jones_supa (887896) writes Apple has released the OS X Bash Update 1.0 for OS X Mavericks, Mountain Lion, and Lion, a patch that fixes the "Shellshock" bug in the Bash shell. Bash, which is the default shell for many Linux-based operating systems, has been updated two times to fix the bug, and many Linux distributions have already issued updates to their users. When installed on an OS X Mavericks system, the patch upgrades the Bash shell from version 3.2.51 to version 3.2.53. The update requires the OS X 10.9.5, 10.8.5, or 10.7.5 updates to be installed on the system first. An Apple representative told Ars Technica that OS X Yosemite, the upcoming version of OS X, will receive the patch later.
OS X

Flurry of Scans Hint That Bash Vulnerability Could Already Be In the Wild 318

Posted by timothy
from the oy-oy-oy dept.
The recently disclosed bug in bash was bad enough as a theoretical exploit; now, reports Ars Technica, it could already be being used to launch real attacks. In a blog post yesterday, Robert Graham of Errata Security noted that someone is already using a massive Internet scan to locate vulnerable servers for attack. In a brief scan, he found over 3,000 servers that were vulnerable "just on port 80"—the Internet Protocol port used for normal Web Hypertext Transfer Protocol (HTTP) requests. And his scan broke after a short period, meaning that there could be vast numbers of other servers vulnerable. A Google search by Ars using advanced search parameters yielded over two billion web pages that at least partially fit the profile for the Shellshock exploit. More bad news: "[T]he initial fix for the issue still left Bash vulnerable to attack, according to a new US CERT National Vulnerability Database entry." And CNET is not the only one to say that Shellshock, which can affect Macs running OS X as well as Linux and Unix systems, could be worse than Heartbleed.
IOS

Apple's App Store Needs a Radical Revamp; How Would You Go About It? 249

Posted by timothy
from the hammer-and-tweezers dept.
Nerval's Lobster (2598977) writes Given the hundreds of thousands of apps currently on offer, it's hard for any one app (no matter how well designed) to stand out on Apple's App Store, much less stay atop the bestseller charts for very long.

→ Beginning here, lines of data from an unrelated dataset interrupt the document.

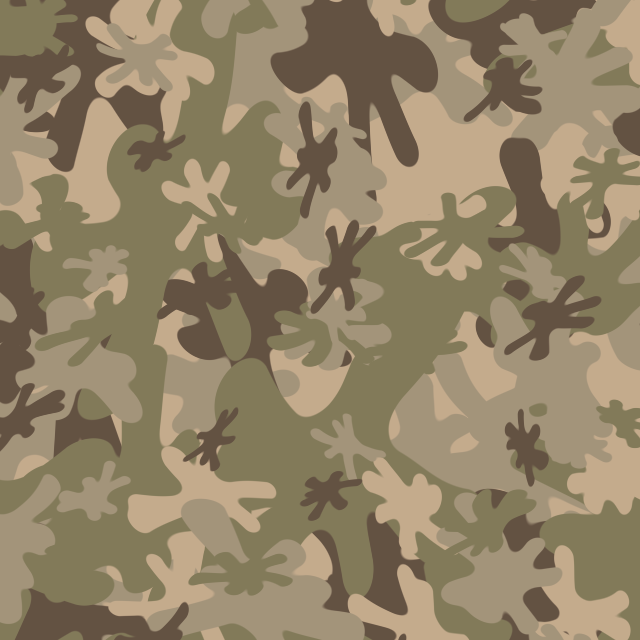
A WebGL 2 fragment shader for this pattern:

```glsl
#version 300 es
precision highp float;
precision highp int;
// Woodland camouflage: flat layers of knobbly splats painted over a tan ground.
// Each layer scatters one splat per cell of a jittered grid; a splat is a round
// core smoothly joined to random club-shaped arms, then stretched and tilted.

uniform vec2 u_resolution;
out vec4 fragColor;

const vec3 OLIVE = vec3(0.51, 0.48, 0.35);
const vec3 TAUPE = vec3(0.64, 0.58, 0.48);
const vec3 TAN   = vec3(0.77, 0.67, 0.55);
const vec3 BROWN = vec3(0.39, 0.32, 0.26);

// Cell size is in canvas heights, reach in cells, tilt in radians.
struct Layer { vec3 color; float cell; float reach; float stretch; float tilt; };
const Layer TAUPE_GROUND  = Layer(TAUPE, 0.28, 0.67, 1.10,  0.3);
const Layer BROWN_BANDS   = Layer(BROWN, 0.36, 0.58, 1.30, -0.8);
const Layer OLIVE_MASSES  = Layer(OLIVE, 0.38, 0.67, 1.25,  0.6);
const Layer TAN_SPLATS    = Layer(TAN,   0.33, 0.31, 1.15, -0.9);
const Layer TAUPE_SPLATS  = Layer(TAUPE, 0.36, 0.38, 1.10,  0.0);
const Layer OLIVE_FLECKS  = Layer(OLIVE, 0.30, 0.24, 1.30,  0.1);
const Layer TAUPE_FLECKS  = Layer(TAUPE, 0.31, 0.20, 1.15, -0.4);
const Layer BROWN_FLECKS  = Layer(BROWN, 0.28, 0.23, 1.30,  1.0);

const int   ARMS       = 7;
const float CORE       = 0.30;              // core radius, splat reach = 1
const float NECK       = 0.10;              // arm radius at the core
const vec2  TIP        = vec2(0.10, 0.19);  // range of arm radius at the tip
const vec2  ARM_LENGTH = vec2(0.40, 0.95);
const float ARM_JITTER = 0.75;              // share of the gap between arms
const float FILLET     = 0.12;              // roundness of the bays
const float WARP       = 0.05;              // bending of the outline
const float JITTER     = 0.60;              // placement range inside a cell
const float TILT_RANGE = 1.20;
const vec2  SIZE_RANGE = vec2(0.75, 1.15);
const float BOUND      = 1.40;              // beyond this a splat is skipped
const float TAU        = 6.28319;

// Integer hash of a cell and an index, giving three values in 0..1
vec3 hash(ivec2 cell, int index) {
    uvec3 v = uvec3(ivec3(cell, index)) * 1664525u + 1013904223u;
    v.x += v.y * v.z; v.y += v.z * v.x; v.z += v.x * v.y;
    v ^= v >> 16u;
    v.x += v.y * v.z; v.y += v.z * v.x; v.z += v.x * v.y;
    return vec3(v >> 8u) / 16777216.0;
}

float smoothMin(float a, float b, float k) {
    float h = max(k - abs(a - b), 0.0) / k;
    return min(a, b) - 0.25 * h * h * k;
}

// Signed distance to a splat of unit reach
float splat(vec2 p, ivec2 cell, int seed, float phase) {
    p += WARP * sin(5.0 * p.yx + TAU * vec2(phase, 3.0 * phase));
    float d = length(p) - CORE;
    for (int i = 0; i < ARMS; i++) {
        vec3 rnd = hash(cell, seed + i + 1);
        float angle = TAU * (phase + (float(i) + ARM_JITTER * (rnd.x - 0.5)) / float(ARMS));
        vec2 arm = mix(ARM_LENGTH.x, ARM_LENGTH.y, rnd.y) * vec2(cos(angle), sin(angle));
        float along = clamp(dot(p, arm) / dot(arm, arm), 0.0, 1.0);
        float radius = mix(NECK, mix(TIP.x, TIP.y, rnd.z), along);
        d = smoothMin(d, length(p - arm * along) - radius, FILLET);
    }
    return d;
}

// Distance to the nearest splat of a layer, in canvas heights
float layerDistance(vec2 uv, Layer layer, int seed) {
    vec2 grid = uv / layer.cell + 0.037 * float(seed);
    ivec2 home = ivec2(floor(grid));
    float nearest = 1.0;
    for (int y = -1; y <= 1; y++)
    for (int x = -1; x <= 1; x++) {
        ivec2 cell = home + ivec2(x, y);
        vec3 place = hash(cell, seed);
        vec3 form = hash(cell, seed + ARMS + 1);
        float size = layer.reach * mix(SIZE_RANGE.x, SIZE_RANGE.y, place.z);
        float tilt = layer.tilt + TILT_RANGE * (form.x - 0.5);
        vec2 p = grid - vec2(cell) - 0.5 - JITTER * (place.xy - 0.5);
        p = mat2(cos(tilt), -sin(tilt), sin(tilt), cos(tilt)) * p / size;
        p *= vec2(1.0 / layer.stretch, layer.stretch);
        if (dot(p, p) > BOUND * BOUND) continue;
        nearest = min(nearest, splat(p, cell, seed, form.y) * size * layer.cell);
    }
    return nearest;
}

// Lay one layer over the colour below, with an edge about a pixel wide
vec3 paint(vec3 below, vec2 uv, Layer layer, int seed) {
    float edge = 0.8 / u_resolution.y;
    float cover = 1.0 - smoothstep(-edge, edge, layerDistance(uv, layer, seed));
    return mix(below, layer.color, cover);
}

void main() {
    vec2 uv = gl_FragCoord.xy / u_resolution.y;
    vec3 color = TAN;
    color = paint(color, uv, TAUPE_GROUND, 10);
    color = paint(color, uv, BROWN_BANDS, 30);
    color = paint(color, uv, OLIVE_MASSES, 50);
    color = paint(color, uv, TAN_SPLATS, 70);
    color = paint(color, uv, TAUPE_SPLATS, 90);
    color = paint(color, uv, OLIVE_FLECKS, 110);
    color = paint(color, uv, TAUPE_FLECKS, 130);
    color = paint(color, uv, BROWN_FLECKS, 150);
    fragColor = vec4(color, 1.0);
}
```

In an August 10 blog posting, former Apple executive Jean-Louis Gassée offered Apple CEO Tim Cook some advice: Let humans curate the App Store. 'Instead of using algorithms to sort and promote the apps that you permit on your shelves, why not assign a small group of adepts to create and shepherd an App Store Guide,' he wrote. 'A weekly newsletter will identify notable new titles, respond to counter-opinions, perhaps present a developer profile, footnote the occasional errata and mea culpa.' Whether or not such an idea would effectively surface all the good content now buried under layers of Flappy Bird rip-offs is an open question; what's certain is that, despite Apple's rosy picture, developers around the world face a lot of uncertainty and competition when it comes to making significant money off their apps. Sure, some developers are making a ton of cash, but the rising tide doesn't necessarily float all boats. If you had the opportunity, how would you revamp/revise/upgrade/adjust/destroy the App Store to better serve the developers who put apps in it?
Debian

Elementary OS "Freya" Beta Released 209

Posted by timothy
from the so-very-simple dept.
jjoelc (1589361) writes One year after their last release "Luna", Elementary OS (a Linux distribution with a very heavy emphasis on design and usability which draws a lot of comparisons to Mac OS X) Has released the public beta of their latest version "Freya." Using core components from Ubuntu 14.04, "Freya" sports many improvements including the usual newer kernel, better hardware support and newer libraries.Other updates include a GSignon-based online accounts system, improved searches, Grub-free uEFI booting, GTK+ 3.12, an updated theme, and much more. This being a beta, the usual warnings apply, but I would also point out that the Elementary OS Team also has over $5,000 worth of bugs still available on Bountysource which can be a great way to contribute to the project and make a little dough while you are at it.